__Exercise brief__
Locate every line in the records below that holds the word "radius" and return each one.

(Document images with source code)
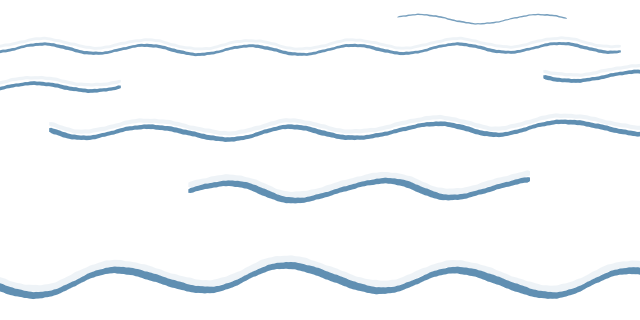
A WebGL 1 fragment shader for this background:

```glsl
precision highp float;
uniform vec2 u_resolution;

#define CANVAS_HEIGHT 384.0
#define PAPER vec3(1.0)
#define INK vec3(0.375, 0.56, 0.70)
#define FOAM vec3(0.935, 0.953, 0.968)
#define ROUGHNESS 0.35
#define PEN_TILT 0.45
#define TAU 6.28318

// Cosine given as height, period and position of a crest
float ripple(float x, vec3 shape) {
  return shape.x * cos(TAU * (x - shape.z) / shape.y);
}

// Depth of a wave below the top: swell is height, period, crest
float waveDepth(float x, float level, vec3 swell, vec3 drift, vec3 warp) {
  return level - ripple(x - ripple(x, warp), swell) + ripple(x, drift);
}

// Layered sines for the uneven edge of a brush
float brushEdge(float x) {
  return ROUGHNESS * (sin(x * 0.23) + 0.6 * sin(x * 0.61 + 1.7) + 0.4 * sin(x * 1.13));
}

// Soft coverage of a band of the given width
float band(float dist, float width, float pixel) {
  return clamp((0.5 * width - abs(dist)) / pixel + 0.5, 0.0, 1.0) * min(1.0, width / pixel);
}

// Pen holds ink width, foam lift, foam width and ink opacity
void drawWave(inout vec3 color, vec2 p, vec2 span, float level, vec3 swell,
              vec3 drift, vec3 warp, vec4 pen) {
  float pixel = CANVAS_HEIGHT / u_resolution.y;
  float depth = waveDepth(p.x, level, swell, drift, warp);
  float slope = waveDepth(p.x + 1.0, level, swell, drift, warp) - depth;
  float stretch = sqrt(1.0 + slope * slope);
  float offset = p.y - depth;

  // Rounded stroke ends
  float middle = 0.5 * (span.x + span.y);
  float inside = 0.5 * (span.y - span.x) - abs(p.x - middle);
  float ends = clamp(inside / pixel + 0.5, 0.0, 1.0);
  float taper = mix(0.75, 1.0, smoothstep(0.0, 3.0, inside));

  // Foam sits above the ink, which thickens on falling slopes
  float foamDist = (offset + pen.y + brushEdge(p.x * 0.6 + level)) / stretch;
  float inkDist = (offset + 0.6 * brushEdge(p.x + level)) / stretch;
  float inkWidth = pen.x * taper * (1.0 + PEN_TILT * slope) + 0.4 * brushEdge(p.x * 0.8);
  color = mix(color, FOAM, ends * band(foamDist, pen.z * taper, pixel));
  color = mix(color, INK, ends * pen.w * band(inkDist, inkWidth, pixel));
}

void main() {
  // Depth grows downward from the top of the canvas
  vec2 p = gl_FragCoord.xy / u_resolution.y * CANVAS_HEIGHT;
  p.y = CANVAS_HEIGHT - p.y;
  vec3 still = vec3(0.0, 1.0, 0.0);
  vec3 color = PAPER;

  // Far, thin waves
  drawWave(color, p, vec2(477.0, 680.0), 23.0, vec3(5.5, 145.0, 503.0),
           still, still, vec4(1.7, 0.0, 0.0, 0.85));
  drawWave(color, p, vec2(-20.0, 745.0), 58.8, vec3(5.2, 124.0, 52.0),
           vec3(1.5, 760.0, 300.0), still, vec4(3.6, 6.5, 3.5, 0.95));

  // Short waves entering from the sides
  drawWave(color, p, vec2(-20.0, 145.0), 104.5, vec3(4.5, 136.0, 42.0),
           still, still, vec4(4.4, 7.0, 4.0, 1.0));
  drawWave(color, p, vec2(652.0, 800.0), 91.5, vec3(5.5, 160.0, 768.0),
           still, still, vec4(4.6, 7.0, 4.0, 1.0));

  // Middle waves
  drawWave(color, p, vec2(59.0, 800.0), 156.7, vec3(7.3, 166.0, 184.0),
           vec3(3.3, 900.0, 260.0), vec3(7.0, 250.0, 275.0), vec4(5.4, 7.5, 5.0, 1.0));
  drawWave(color, p, vec2(226.0, 636.0), 228.0, vec3(10.8, 187.0, 268.0),
           vec3(3.0, 900.0, 227.0), vec3(7.0, 187.0, 275.0), vec4(6.8, 7.0, 7.0, 1.0));

  // Near, broad wave
  drawWave(color, p, vec2(-20.0, 800.0), 336.5, vec3(14.0, 206.0, 142.0),
           vec3(4.0, 640.0, 20.0), vec3(5.0, 206.0, 245.0), vec4(8.0, 8.0, 8.0, 1.0));

  gl_FragColor = vec4(color, 1.0);
}
```
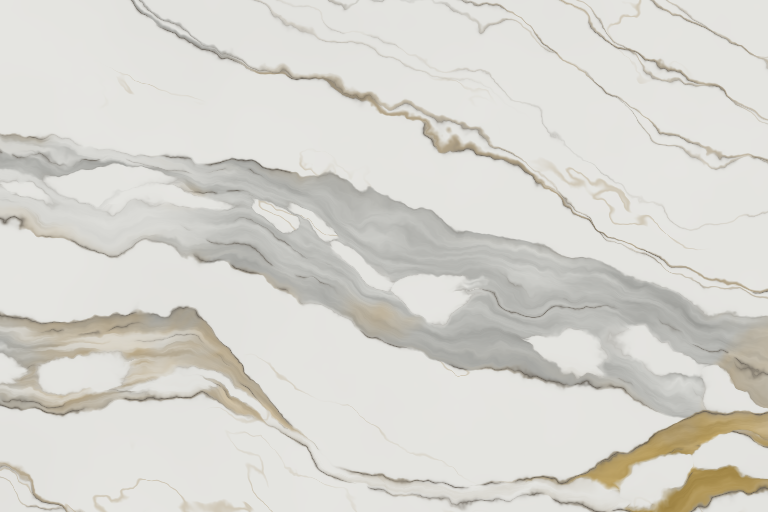
Give the GLSL for this texture, as a WebGL 1 fragment shader.

```glsl
precision highp float;
uniform vec2 u_resolution;

#define WARP 0.15
#define FINE_WARP 0.065
#define VEIN_SLOPE 0.5
#define RIM_WIDTH 0.0021
#define WHITE vec3(0.892, 0.891, 0.876)
#define GREY vec3(0.722, 0.724, 0.708)
#define TAN vec3(0.735, 0.675, 0.565)
#define GOLD vec3(0.69, 0.585, 0.34)
#define UMBER vec3(0.38, 0.355, 0.32)

float hash(vec2 p) {
  vec3 h = fract(p.xyx * 0.1031);
  h += dot(h, h.yzx + 33.33);
  return fract((h.x + h.y) * h.z);
}

float noise(vec2 p) {
  vec2 cell = floor(p), f = fract(p);
  f = f * f * (3.0 - 2.0 * f);
  return mix(mix(hash(cell), hash(cell + vec2(1, 0)), f.x),
             mix(hash(cell + vec2(0, 1)), hash(cell + vec2(1, 1)), f.x), f.y);
}

float fbm(vec2 p) {
  float sum = 0.0, amp = 0.5;
  for (int i = 0; i < 5; i++) {
    sum += amp * noise(p);
    p = mat2(1.6, 1.2, -1.2, 1.6) * p + 7.3;
    amp *= 0.5;
  }
  return sum;
}

vec2 fbm2(vec2 p) {
  return vec2(fbm(p), fbm(p + 41.7)) - 0.48;
}

// Thin line where the noise crosses its middle value
float crack(float n, float width) {
  return 1.0 - smoothstep(0.0, width, abs(n - 0.48));
}

// Signed distance to scattered ragged islands, in band space (x along, v across)
float islands(vec2 s, float halfWidth, float seed) {
  float d = 1.0;
  s += vec2(0.12, 0.05) * fbm2(s * vec2(9.0, 17.0) + seed);
  for (int i = 0; i < 11; i++) {
    vec2 id = vec2(float(i) + 1.0, seed);
    float size = hash(id + 9.0);
    vec2 radius = vec2(0.04 + 0.085 * size, 0.012 + 0.034 * hash(id + 23.0));
    vec2 center = vec2(0.155 * float(i) + 0.12 * hash(id) - 0.06,
                       1.4 * halfWidth * (hash(id + 5.0) - 0.5));
    d = min(d, (length((s - center) / radius) - 1.0) * radius.y);
  }
  return d;
}

// Wide mineral band: streaked fill, white islands, dark threads, broken rim
void addBand(inout vec3 col, vec2 p, float v, float halfWidth, float seed, float goldBias) {
  float px = 1.0 / u_resolution.y;
  float outer = halfWidth - abs(v);
  float inner = min(outer, islands(vec2(p.x, v), halfWidth, seed));
  float streak = fbm(vec2(p.x * 3.0, v * 24.0) + seed);
  float fine = fbm(vec2(p.x * 9.0, v * 60.0) + seed + 3.0);

  float patches = fbm(p * vec2(2.6, 4.5) + seed * 3.1);
  float warm = patches + goldBias;
  vec3 fill = mix(GREY, TAN, smoothstep(0.52, 0.72, warm));
  fill = mix(fill, GOLD, smoothstep(0.66, 0.90, warm));
  fill += 0.20 * (streak - 0.48) + 0.20 * (fine - 0.48);

  // The left part is milky and broken into streaks
  float milky = (1.0 - smoothstep(0.25, 0.5, p.x)) * smoothstep(0.42, 0.54, streak);
  float cover = smoothstep(-px, px + 0.008 * smoothstep(0.4, 0.7, patches), inner);
  cover *= 1.0 - 0.65 * milky;
  col = mix(col, fill, cover);

  // Dark threads that wander along the band and break up
  for (int i = 0; i < 5; i++) {
    float n = float(i) + seed;
    float path = halfWidth * (0.36 * float(i) - 0.72) + 0.12 * (fbm(vec2(p.x * 4.0, n * 3.7)) - 0.48);
    float gaps = smoothstep(0.45, 0.65, noise(vec2(p.x * 5.0, n * 5.3)))
               * smoothstep(0.25, 0.6, noise(vec2(p.x * 38.0, v * 60.0 + n)));
    col = mix(col, UMBER, 0.7 * gaps * cover * exp(-abs(v - path) / 0.0019));
  }

  float side = sign(v) * 9.0 + seed;
  float broken = smoothstep(0.25, 0.6, noise(vec2(p.x * 6.0, side)));
  float grit = smoothstep(0.1, 0.65, noise(vec2(p.x * 42.0, side + v * 30.0)));
  float rim = exp(-abs(outer - 0.003) / RIM_WIDTH);
  float haze = smoothstep(-px, px, outer) * exp(-max(outer, 0.0) / 0.011);
  float shore = exp(-abs(inner - 0.002) / RIM_WIDTH);
  col = mix(col, TAN * 0.87, 0.6 * haze * broken * smoothstep(0.3, 0.6, fine));
  col = mix(col, UMBER, max(0.85 * rim * broken * grit, 0.2 * shore * grit));
}

// Narrow vein: two strands that braid, each a gritty core beside a stain
void addVein(inout vec3 col, vec2 p, float level, float seed, float strength) {
  float px = 1.0 / u_resolution.y;
  float tilt = 0.22 * (hash(vec2(seed, 3.0)) - 0.5) * (p.x - 0.75);
  for (int k = 0; k < 2; k++) {
    float s = seed + 0.37 * float(k);
    float power = strength * (1.0 - 0.4 * float(k));
    float bend = fbm(vec2(p.x * 2.2, seed * 7.0)) - 0.48;
    float braid = float(k) * 0.16 * (fbm(vec2(p.x * 3.2, s * 13.0)) - 0.44);
    float v = p.y + VEIN_SLOPE * p.x - level + tilt + 0.17 * bend + braid;
    float swell = noise(vec2(p.x * 5.0, s * 5.0));
    float present = power * smoothstep(0.25, 0.55, noise(vec2(p.x * 2.7, s * 11.0)) + 0.25 * power);
    float width = 0.002 + 0.016 * swell * swell * power;
    float stain = smoothstep(-px, px, v) * (1.0 - smoothstep(0.4 * width, width + px, v));
    stain *= 0.45 + 0.55 * smoothstep(0.35, 0.6, fbm(vec2(p.x * 9.0, v * 110.0) + s));
    float core = exp(-abs(v) / (0.0011 + 0.0014 * swell));
    float grit = smoothstep(0.2, 0.65, noise(vec2(p.x * 30.0, s)));
    vec3 tint = mix(GREY, TAN, smoothstep(0.3, 0.6, noise(p * 3.5 + seed))) * 0.95;
    col = mix(col, tint, present * stain);
    col = mix(col, UMBER, 0.8 * present * core * grit);
  }
}

void main() {
  vec2 p = gl_FragCoord.xy / u_resolution.y;
  vec2 q = p + WARP * fbm2(p * 2.6 + 3.0) + FINE_WARP * fbm2(p * 11.0);

  // White ground with clouds and faint hairlines along the flow
  vec3 col = WHITE + 0.025 * (fbm(p * 3.0) - 0.48);
  vec2 flow = mat2(0.9, 0.45, -0.45, 0.9) * q;
  float hairMask = smoothstep(0.44, 0.62, fbm(p * 3.2 + 8.0));
  col = mix(col, TAN, 0.5 * hairMask * crack(fbm(flow * vec2(2.0, 5.0) + 20.0), 0.009));

  // Upper family of diagonal veins, and one in the lower corner
  for (int i = 0; i < 5; i++) {
    float n = float(i);
    float strength = i == 0 ? 1.0 : 0.3 + 0.6 * hash(vec2(n, 4.0));
    addVein(col, q, 1.14 + 0.125 * n, n + 1.3, strength);
  }
  addVein(col, q, 0.13, 9.4, 0.9);

  // Main band across the middle
  float mainV = q.y - (0.65 - 0.13 * q.x - 0.1 * q.x * q.x);
  float mainHalf = 0.088 + 0.05 * smoothstep(0.25, 0.55, q.x) - 0.03 * smoothstep(0.9, 1.3, q.x);
  float mainGold = 0.36 * smoothstep(1.28, 1.45, p.x) - 0.16 * smoothstep(0.4, 0.55, p.x)
    + 0.2 * (1.0 - smoothstep(0.3, 0.55, p.x)) * (1.0 - smoothstep(-0.08, -0.03, mainV));
  addBand(col, q, mainV, mainHalf, 2.0, mainGold - 0.04);

  // Lower band: wide at both ends, thin between, golden to the right
  float lowV = q.y - (0.32 - 0.28 * smoothstep(0.25, 0.8, q.x) + 0.06 * smoothstep(0.95, 1.45, q.x));
  float lowHalf = 0.092 - 0.074 * smoothstep(0.38, 0.6, q.x) + 0.075 * smoothstep(1.05, 1.4, q.x);
  addBand(col, q, lowV, lowHalf, 6.0, 0.07 + 0.24 * smoothstep(0.85, 1.2, p.x));

  gl_FragColor = vec4(clamp(col, 0.0, 1.0), 1.0);
}
```
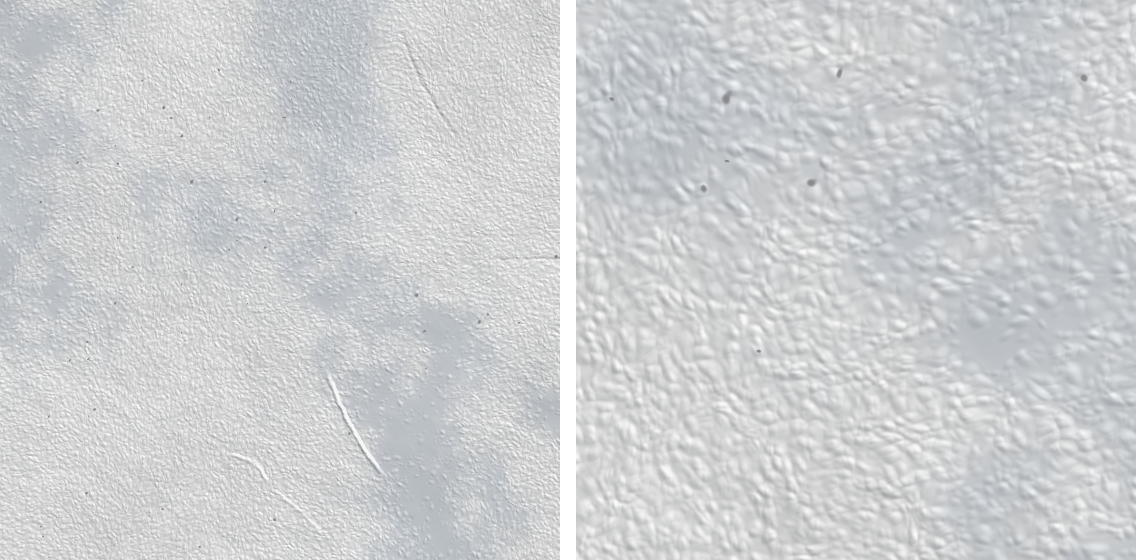
Left, the full canvas; right, a detail of the centre.
Give the GLSL for this texture, as a Shadertoy shader.

```glsl
const vec3 PLASTER = vec3(0.826, 0.828, 0.828);
const vec3 BARE_WALL = vec3(0.762, 0.782, 0.803);
const vec3 PIT_COLOR = vec3(0.47, 0.47, 0.48);
const vec2 TO_LIGHT = vec2(0.6, 0.8);
const float LIGHT_STEP = 0.0021;
const float LIGHT_GAIN = 0.175;
const float HEIGHT_GAIN = 0.05;
const float COARSE_GRAINS = 120.0;
const float FINE_GRAINS = 190.0;
const float CLUMP_SCALE = 24.0;
const float PIT_CELLS = 60.0;

vec3 hash3(vec2 cell) {
    vec3 q = fract(cell.xyx * vec3(0.1031, 0.1030, 0.0973));
    q += dot(q, q.yxz + 33.33);
    return fract((q.xxy + q.yzz) * q.zyx);
}

float valueNoise(vec2 p) {
    vec2 i = floor(p), f = fract(p);
    f = f * f * (3.0 - 2.0 * f);
    float low = mix(hash3(i).x, hash3(i + vec2(1, 0)).x, f.x);
    float high = mix(hash3(i + vec2(0, 1)).x, hash3(i + vec2(1, 1)).x, f.x);
    return mix(low, high, f.y);
}

float fbm(vec2 p) {
    float sum = 0.0, amp = 0.5;
    for (int i = 0; i < 4; i++) {
        sum += amp * valueNoise(p);
        p = mat2(1.6, 1.2, -1.2, 1.6) * p + 7.3;
        amp *= 0.5;
    }
    return sum;
}

mat2 rotation(float a) {
    return mat2(cos(a), sin(a), -sin(a), cos(a));
}

float segment(vec2 p, vec2 a, vec2 b) {
    vec2 ab = b - a;
    return length(p - a - ab * clamp(dot(p - a, ab) / dot(ab, ab), 0.0, 1.0));
}

// 0 on the smooth bluish wall, 1 on the rough white coat
float plasterCover(vec2 p) {
    float band = segment(p, vec2(0.56, 0.98), vec2(0.60, 0.62)) - 0.05;
    band = min(band, segment(p, vec2(0.56, 0.56), vec2(0.68, 0.32)) - 0.05);
    band = min(band, segment(p, vec2(0.68, 0.32), vec2(0.75, 0.02)) - 0.06);
    float leftEdge = segment(p, vec2(0.0, 1.0), vec2(0.01, 0.48)) - 0.065;
    float haze = segment(p, vec2(0.78, 0.40), vec2(0.99, 0.28)) + 0.01;
    haze = min(haze, segment(p, vec2(0.28, 0.63), vec2(0.36, 0.60)) + 0.02);
    float edge = min(min(band, leftEdge), haze);
    edge += 0.30 * (fbm(p * 5.0 + 3.0) - 0.47) + 0.26 * (fbm(p * 19.0) - 0.47);
    return smoothstep(-0.08, 0.12, edge);
}

// Share of the surface strewn with grains, in clumps
float grainCoverage(vec2 p, float cover) {
    float strewn = 0.62 * smoothstep(0.42, 0.62, p.y) * smoothstep(0.2, 0.35, p.x);
    float share = mix(0.2, 1.05, max(cover, strewn));
    return share + 0.8 * (fbm(p * CLUMP_SCALE + 9.0) - 0.47);
}

// Cellular field of rounded, slightly elongated grains
float grains(vec2 p, float coverage, float angle) {
    vec2 cell = floor(p);
    float top = 0.0;
    for (int y = -1; y <= 1; y++)
    for (int x = -1; x <= 1; x++) {
        vec2 id = cell + vec2(x, y);
        vec3 h = hash3(id);
        vec2 d = rotation(angle + 1.6 * h.z) * (p - id - h.xy);
        float size = fract(h.z * 17.0 + h.x * 5.0);
        float bump = 1.0 - smoothstep(0.0, 0.85, length(d * vec2(0.9, 1.25)));
        float present = smoothstep(0.0, 0.15, coverage - fract(h.y * 13.0 + h.z));
        top = max(top, bump * present * mix(0.35, 1.0, size));
    }
    return top;
}

// Curved trowel ridge from a to b, bowed sideways by sag
float ridge(vec2 p, vec2 a, vec2 b, float sag, float width) {
    vec2 along = normalize(b - a);
    float t = dot(p - a, along) / length(b - a);
    float side = dot(p - a, vec2(-along.y, along.x)) - sag * 4.0 * t * (1.0 - t);
    side += 0.003 * (valueNoise(p * 60.0) - 0.5);
    float taper = smoothstep(0.0, 0.2, t) * (1.0 - smoothstep(0.8, 1.0, t));
    return taper * (1.0 - smoothstep(0.0, width, abs(side)));
}

float wallHeight(vec2 p, float cover, float coverage, float angle) {
    vec2 q = p + 0.006 * vec2(valueNoise(p * 55.0), valueNoise(p * 55.0 + 40.0));
    float h = grains(q * COARSE_GRAINS, coverage, angle);
    h += 0.5 * grains(q * FINE_GRAINS + 19.0, coverage, angle);
    vec2 stroke = q + 0.05 * vec2(valueNoise(p * 7.0), valueNoise(p * 7.0 + 30.0));
    h += mix(0.5, 1.1, cover) * fbm(rotation(0.5) * stroke * vec2(24.0, 50.0));
    h += 2.4 * ridge(p, vec2(0.58, 0.35), vec2(0.695, 0.14), -0.012, 0.006);
    h += 1.4 * ridge(p, vec2(0.40, 0.19), vec2(0.48, 0.13), 0.018, 0.006);
    h += 0.9 * ridge(p, vec2(0.48, 0.13), vec2(0.58, 0.04), 0.006, 0.005);
    h -= 1.0 * ridge(p, vec2(0.71, 0.97), vec2(0.83, 0.74), -0.015, 0.006);
    return h - 0.8 * ridge(p, vec2(0.86, 0.537), vec2(1.08, 0.54), 0.0, 0.005);
}

// Sparse dark pits, denser toward the upper left
float pits(vec2 p) {
    vec2 cells = (p + 0.004 * valueNoise(p * 150.0)) * PIT_CELLS;
    vec3 h = hash3(floor(cells) + 71.0);
    vec2 d = fract(cells) - mix(vec2(0.3), vec2(0.7), h.xy);
    vec2 off = p - vec2(0.27, 0.58);
    float chance = 0.003 + 0.04 * exp(-14.0 * dot(off, off));
    float radius = mix(0.1, 0.26, fract(h.x * 9.0));
    return step(h.z, chance) * (1.0 - smoothstep(0.3, 1.0, length(d) / radius));
}

void mainImage(out vec4 fragColor, in vec2 fragCoord) {
    vec2 p = fragCoord / iResolution.xy;
    float cover = plasterCover(p);
    float coverage = grainCoverage(p, cover);
    float angle = 5.0 * valueNoise(p * 3.5 + 11.0);

    // Directional light from the slope of the relief
    float height = wallHeight(p, cover, coverage, angle);
    float slope = height - wallHeight(p + TO_LIGHT * LIGHT_STEP, cover, coverage, angle);

    vec3 color = mix(BARE_WALL, PLASTER, cover);
    color += 0.08 * (fbm(p * 6.0 + 25.0) - 0.47);
    color += HEIGHT_GAIN * (height - 0.95) + LIGHT_GAIN * slope * vec3(1.02, 1.0, 0.97);
    color = mix(color, PIT_COLOR, 0.8 * pits(p));
    fragColor = vec4(clamp(color, 0.0, 0.97), 1.0);
}
```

__Result of this task__
    vec2 radius = vec2(0.04 + 0.085 * size, 0.012 + 0.034 * hash(id + 23.0));
    d = min(d, (length((s - center) / radius) - 1.0) * radius.y);
    float radius = mix(0.1, 0.26, fract(h.x * 9.0));
    return step(h.z, chance) * (1.0 - smoothstep(0.3, 1.0, length(d) / radius));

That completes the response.